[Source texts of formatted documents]
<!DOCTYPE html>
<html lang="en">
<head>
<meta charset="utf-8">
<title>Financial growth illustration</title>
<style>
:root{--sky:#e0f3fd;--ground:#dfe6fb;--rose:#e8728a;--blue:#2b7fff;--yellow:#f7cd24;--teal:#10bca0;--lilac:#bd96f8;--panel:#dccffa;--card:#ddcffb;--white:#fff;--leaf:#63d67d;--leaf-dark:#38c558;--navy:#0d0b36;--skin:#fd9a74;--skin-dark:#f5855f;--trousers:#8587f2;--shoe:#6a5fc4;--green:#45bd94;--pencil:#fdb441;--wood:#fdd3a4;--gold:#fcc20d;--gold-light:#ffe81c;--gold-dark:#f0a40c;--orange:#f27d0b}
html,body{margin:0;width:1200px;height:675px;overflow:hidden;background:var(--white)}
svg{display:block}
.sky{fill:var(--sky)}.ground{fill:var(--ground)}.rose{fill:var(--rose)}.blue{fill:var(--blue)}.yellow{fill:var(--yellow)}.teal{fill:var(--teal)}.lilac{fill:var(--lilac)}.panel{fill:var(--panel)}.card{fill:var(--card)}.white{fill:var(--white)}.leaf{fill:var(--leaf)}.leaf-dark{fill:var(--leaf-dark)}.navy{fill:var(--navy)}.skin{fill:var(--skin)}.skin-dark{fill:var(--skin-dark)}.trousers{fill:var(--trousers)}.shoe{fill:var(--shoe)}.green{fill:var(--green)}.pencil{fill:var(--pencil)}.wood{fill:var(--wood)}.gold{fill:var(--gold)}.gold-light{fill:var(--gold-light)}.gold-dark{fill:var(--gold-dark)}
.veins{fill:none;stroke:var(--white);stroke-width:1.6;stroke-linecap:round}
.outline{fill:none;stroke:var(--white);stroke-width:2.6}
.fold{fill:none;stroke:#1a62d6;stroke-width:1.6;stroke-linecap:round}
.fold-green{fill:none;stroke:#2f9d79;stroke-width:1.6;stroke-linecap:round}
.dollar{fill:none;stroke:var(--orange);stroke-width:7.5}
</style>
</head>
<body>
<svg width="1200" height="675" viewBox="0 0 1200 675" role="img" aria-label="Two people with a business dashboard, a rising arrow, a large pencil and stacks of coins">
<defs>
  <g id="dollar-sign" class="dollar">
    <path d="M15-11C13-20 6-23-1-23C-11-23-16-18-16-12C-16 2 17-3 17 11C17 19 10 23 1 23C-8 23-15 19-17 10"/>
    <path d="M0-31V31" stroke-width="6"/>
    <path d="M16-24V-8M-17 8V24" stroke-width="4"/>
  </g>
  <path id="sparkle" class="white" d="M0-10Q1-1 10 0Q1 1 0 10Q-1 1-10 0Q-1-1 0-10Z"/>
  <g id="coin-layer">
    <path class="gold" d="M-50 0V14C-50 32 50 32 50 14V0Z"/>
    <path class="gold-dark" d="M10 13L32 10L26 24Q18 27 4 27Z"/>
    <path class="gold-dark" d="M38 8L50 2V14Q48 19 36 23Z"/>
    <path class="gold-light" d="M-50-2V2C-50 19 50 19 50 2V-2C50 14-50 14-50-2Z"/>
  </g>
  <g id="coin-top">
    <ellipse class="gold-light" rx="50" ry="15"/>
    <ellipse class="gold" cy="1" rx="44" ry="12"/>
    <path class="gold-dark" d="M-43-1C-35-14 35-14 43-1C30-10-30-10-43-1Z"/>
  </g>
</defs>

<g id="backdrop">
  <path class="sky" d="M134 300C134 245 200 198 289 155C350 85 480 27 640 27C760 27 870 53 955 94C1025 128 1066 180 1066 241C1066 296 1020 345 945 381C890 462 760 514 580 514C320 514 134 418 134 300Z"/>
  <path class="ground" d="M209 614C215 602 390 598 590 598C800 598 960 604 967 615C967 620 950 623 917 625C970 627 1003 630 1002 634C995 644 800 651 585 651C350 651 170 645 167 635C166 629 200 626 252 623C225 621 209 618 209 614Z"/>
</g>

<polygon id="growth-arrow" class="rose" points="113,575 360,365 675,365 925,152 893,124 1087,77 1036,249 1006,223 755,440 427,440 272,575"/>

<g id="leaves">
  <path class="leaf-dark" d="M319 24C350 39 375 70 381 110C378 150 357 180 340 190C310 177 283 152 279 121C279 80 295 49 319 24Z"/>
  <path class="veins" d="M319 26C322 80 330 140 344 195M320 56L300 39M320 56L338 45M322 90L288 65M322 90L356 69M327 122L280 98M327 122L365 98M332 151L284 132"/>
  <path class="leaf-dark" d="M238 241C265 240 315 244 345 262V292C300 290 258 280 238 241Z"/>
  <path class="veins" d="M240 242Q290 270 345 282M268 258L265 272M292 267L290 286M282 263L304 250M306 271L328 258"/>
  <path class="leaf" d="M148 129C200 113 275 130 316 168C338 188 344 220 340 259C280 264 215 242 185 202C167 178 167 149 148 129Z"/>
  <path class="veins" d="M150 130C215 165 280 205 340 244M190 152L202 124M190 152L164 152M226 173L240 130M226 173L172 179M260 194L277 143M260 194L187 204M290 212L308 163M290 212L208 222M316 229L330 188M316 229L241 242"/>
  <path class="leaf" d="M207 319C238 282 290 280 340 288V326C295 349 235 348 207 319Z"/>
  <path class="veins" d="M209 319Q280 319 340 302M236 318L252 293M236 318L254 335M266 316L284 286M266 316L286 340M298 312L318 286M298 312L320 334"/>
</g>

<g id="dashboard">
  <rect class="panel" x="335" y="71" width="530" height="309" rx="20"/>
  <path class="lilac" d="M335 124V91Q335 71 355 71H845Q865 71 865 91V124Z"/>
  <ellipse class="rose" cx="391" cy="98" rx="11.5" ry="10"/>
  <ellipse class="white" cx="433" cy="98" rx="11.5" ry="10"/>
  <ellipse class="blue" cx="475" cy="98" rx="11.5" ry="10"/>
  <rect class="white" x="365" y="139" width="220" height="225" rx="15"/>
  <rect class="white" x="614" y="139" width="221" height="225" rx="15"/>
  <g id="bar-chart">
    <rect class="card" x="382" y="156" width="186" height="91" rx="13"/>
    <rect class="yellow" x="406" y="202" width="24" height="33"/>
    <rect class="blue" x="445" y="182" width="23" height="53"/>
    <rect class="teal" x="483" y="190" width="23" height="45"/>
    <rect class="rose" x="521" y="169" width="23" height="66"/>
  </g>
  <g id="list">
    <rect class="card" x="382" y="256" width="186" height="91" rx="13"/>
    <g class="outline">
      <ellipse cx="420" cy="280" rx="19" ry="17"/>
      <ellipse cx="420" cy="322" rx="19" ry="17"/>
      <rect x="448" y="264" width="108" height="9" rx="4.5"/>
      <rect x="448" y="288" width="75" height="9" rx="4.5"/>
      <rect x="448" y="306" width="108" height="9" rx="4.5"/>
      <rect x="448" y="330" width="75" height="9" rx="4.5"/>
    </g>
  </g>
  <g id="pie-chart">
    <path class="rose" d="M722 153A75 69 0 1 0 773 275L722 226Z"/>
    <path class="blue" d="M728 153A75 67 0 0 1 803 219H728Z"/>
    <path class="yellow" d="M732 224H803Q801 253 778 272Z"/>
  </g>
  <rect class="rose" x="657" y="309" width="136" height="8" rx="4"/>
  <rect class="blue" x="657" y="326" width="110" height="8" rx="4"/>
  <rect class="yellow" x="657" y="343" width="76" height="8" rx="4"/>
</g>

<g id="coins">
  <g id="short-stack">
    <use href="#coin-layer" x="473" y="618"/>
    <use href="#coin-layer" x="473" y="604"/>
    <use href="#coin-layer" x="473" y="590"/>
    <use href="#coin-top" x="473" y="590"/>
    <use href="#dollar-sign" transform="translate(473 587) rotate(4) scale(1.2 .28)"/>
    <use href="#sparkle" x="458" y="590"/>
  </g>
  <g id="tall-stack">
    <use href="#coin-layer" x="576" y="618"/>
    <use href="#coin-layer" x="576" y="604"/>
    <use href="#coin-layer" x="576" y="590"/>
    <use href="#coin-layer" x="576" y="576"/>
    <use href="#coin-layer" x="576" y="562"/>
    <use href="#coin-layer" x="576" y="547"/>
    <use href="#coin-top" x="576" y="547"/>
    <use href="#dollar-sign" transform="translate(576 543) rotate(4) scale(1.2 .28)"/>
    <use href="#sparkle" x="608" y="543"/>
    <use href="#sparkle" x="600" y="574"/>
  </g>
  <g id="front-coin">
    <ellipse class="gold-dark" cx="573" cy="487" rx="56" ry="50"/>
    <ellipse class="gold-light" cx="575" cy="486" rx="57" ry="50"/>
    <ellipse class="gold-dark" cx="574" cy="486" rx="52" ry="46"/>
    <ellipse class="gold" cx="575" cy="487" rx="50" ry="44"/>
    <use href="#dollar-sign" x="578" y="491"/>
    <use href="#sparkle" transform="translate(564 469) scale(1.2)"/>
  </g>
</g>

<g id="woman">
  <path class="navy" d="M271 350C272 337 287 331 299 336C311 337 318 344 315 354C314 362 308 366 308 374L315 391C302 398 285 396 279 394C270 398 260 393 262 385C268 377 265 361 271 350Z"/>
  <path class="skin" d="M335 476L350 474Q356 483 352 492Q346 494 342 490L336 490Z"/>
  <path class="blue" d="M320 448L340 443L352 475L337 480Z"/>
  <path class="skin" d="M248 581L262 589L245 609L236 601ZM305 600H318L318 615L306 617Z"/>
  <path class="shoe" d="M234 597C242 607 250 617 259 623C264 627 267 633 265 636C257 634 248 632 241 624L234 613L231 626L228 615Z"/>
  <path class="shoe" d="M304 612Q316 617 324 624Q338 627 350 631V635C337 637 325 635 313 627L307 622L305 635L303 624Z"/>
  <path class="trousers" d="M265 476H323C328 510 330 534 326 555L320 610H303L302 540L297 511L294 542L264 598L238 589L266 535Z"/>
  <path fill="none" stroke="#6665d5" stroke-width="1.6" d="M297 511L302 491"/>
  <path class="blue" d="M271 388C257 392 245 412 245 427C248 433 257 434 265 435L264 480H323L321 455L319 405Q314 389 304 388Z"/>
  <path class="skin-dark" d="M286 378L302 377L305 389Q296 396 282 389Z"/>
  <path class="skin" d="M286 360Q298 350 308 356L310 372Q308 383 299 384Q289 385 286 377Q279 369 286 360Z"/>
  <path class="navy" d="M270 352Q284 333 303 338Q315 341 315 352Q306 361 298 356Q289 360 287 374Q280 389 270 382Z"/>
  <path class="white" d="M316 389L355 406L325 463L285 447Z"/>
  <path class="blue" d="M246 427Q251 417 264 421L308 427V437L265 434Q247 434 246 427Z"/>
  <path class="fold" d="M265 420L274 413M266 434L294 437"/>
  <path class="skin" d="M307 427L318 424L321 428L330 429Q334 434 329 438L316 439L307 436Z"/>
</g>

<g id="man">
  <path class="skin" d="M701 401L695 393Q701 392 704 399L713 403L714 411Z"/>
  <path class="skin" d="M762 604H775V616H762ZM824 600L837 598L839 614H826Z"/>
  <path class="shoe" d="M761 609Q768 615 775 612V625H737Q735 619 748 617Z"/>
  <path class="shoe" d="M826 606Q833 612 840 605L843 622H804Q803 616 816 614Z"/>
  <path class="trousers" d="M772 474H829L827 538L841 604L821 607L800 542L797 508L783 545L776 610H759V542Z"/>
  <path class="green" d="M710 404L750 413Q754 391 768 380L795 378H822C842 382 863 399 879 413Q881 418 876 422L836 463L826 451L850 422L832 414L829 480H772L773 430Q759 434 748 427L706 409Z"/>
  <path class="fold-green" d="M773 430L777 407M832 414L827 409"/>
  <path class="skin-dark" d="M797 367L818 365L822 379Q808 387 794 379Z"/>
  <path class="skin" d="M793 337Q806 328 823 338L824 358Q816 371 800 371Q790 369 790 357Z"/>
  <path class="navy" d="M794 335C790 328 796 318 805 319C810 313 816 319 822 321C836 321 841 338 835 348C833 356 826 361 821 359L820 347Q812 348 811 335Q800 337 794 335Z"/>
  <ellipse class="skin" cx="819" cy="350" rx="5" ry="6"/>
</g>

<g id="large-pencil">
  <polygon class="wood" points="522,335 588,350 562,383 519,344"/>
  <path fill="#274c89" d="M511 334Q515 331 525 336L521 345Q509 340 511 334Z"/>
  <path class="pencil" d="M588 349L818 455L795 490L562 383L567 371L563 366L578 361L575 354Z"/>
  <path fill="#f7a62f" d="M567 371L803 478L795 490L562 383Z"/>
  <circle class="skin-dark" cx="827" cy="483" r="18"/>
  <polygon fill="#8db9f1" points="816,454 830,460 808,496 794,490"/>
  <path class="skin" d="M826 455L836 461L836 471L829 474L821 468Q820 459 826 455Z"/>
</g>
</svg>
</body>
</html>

* [Problem requirements] Using the records above, select and copy every line that has the word "shoe".

* [Solved problem]
:root{--sky:#e0f3fd;--ground:#dfe6fb;--rose:#e8728a;--blue:#2b7fff;--yellow:#f7cd24;--teal:#10bca0;--lilac:#bd96f8;--panel:#dccffa;--card:#ddcffb;--white:#fff;--leaf:#63d67d;--leaf-dark:#38c558;--navy:#0d0b36;--skin:#fd9a74;--skin-dark:#f5855f;--trousers:#8587f2;--shoe:#6a5fc4;--green:#45bd94;--pencil:#fdb441;--wood:#fdd3a4;--gold:#fcc20d;--gold-light:#ffe81c;--gold-dark:#f0a40c;--orange:#f27d0b}
.sky{fill:var(--sky)}.ground{fill:var(--ground)}.rose{fill:var(--rose)}.blue{fill:var(--blue)}.yellow{fill:var(--yellow)}.teal{fill:var(--teal)}.lilac{fill:var(--lilac)}.panel{fill:var(--panel)}.card{fill:var(--card)}.white{fill:var(--white)}.leaf{fill:var(--leaf)}.leaf-dark{fill:var(--leaf-dark)}.navy{fill:var(--navy)}.skin{fill:var(--skin)}.skin-dark{fill:var(--skin-dark)}.trousers{fill:var(--trousers)}.shoe{fill:var(--shoe)}.green{fill:var(--green)}.pencil{fill:var(--pencil)}.wood{fill:var(--wood)}.gold{fill:var(--gold)}.gold-light{fill:var(--gold-light)}.gold-dark{fill:var(--gold-dark)}
  <path class="shoe" d="M234 597C242 607 250 617 259 623C264 627 267 633 265 636C257 634 248 632 241 624L234 613L231 626L228 615Z"/>
  <path class="shoe" d="M304 612Q316 617 324 624Q338 627 350 631V635C337 637 325 635 313 627L307 622L305 635L303 624Z"/>
  <path class="shoe" d="M761 609Q768 615 775 612V625H737Q735 619 748 617Z"/>
  <path class="shoe" d="M826 606Q833 612 840 605L843 622H804Q803 616 816 614Z"/>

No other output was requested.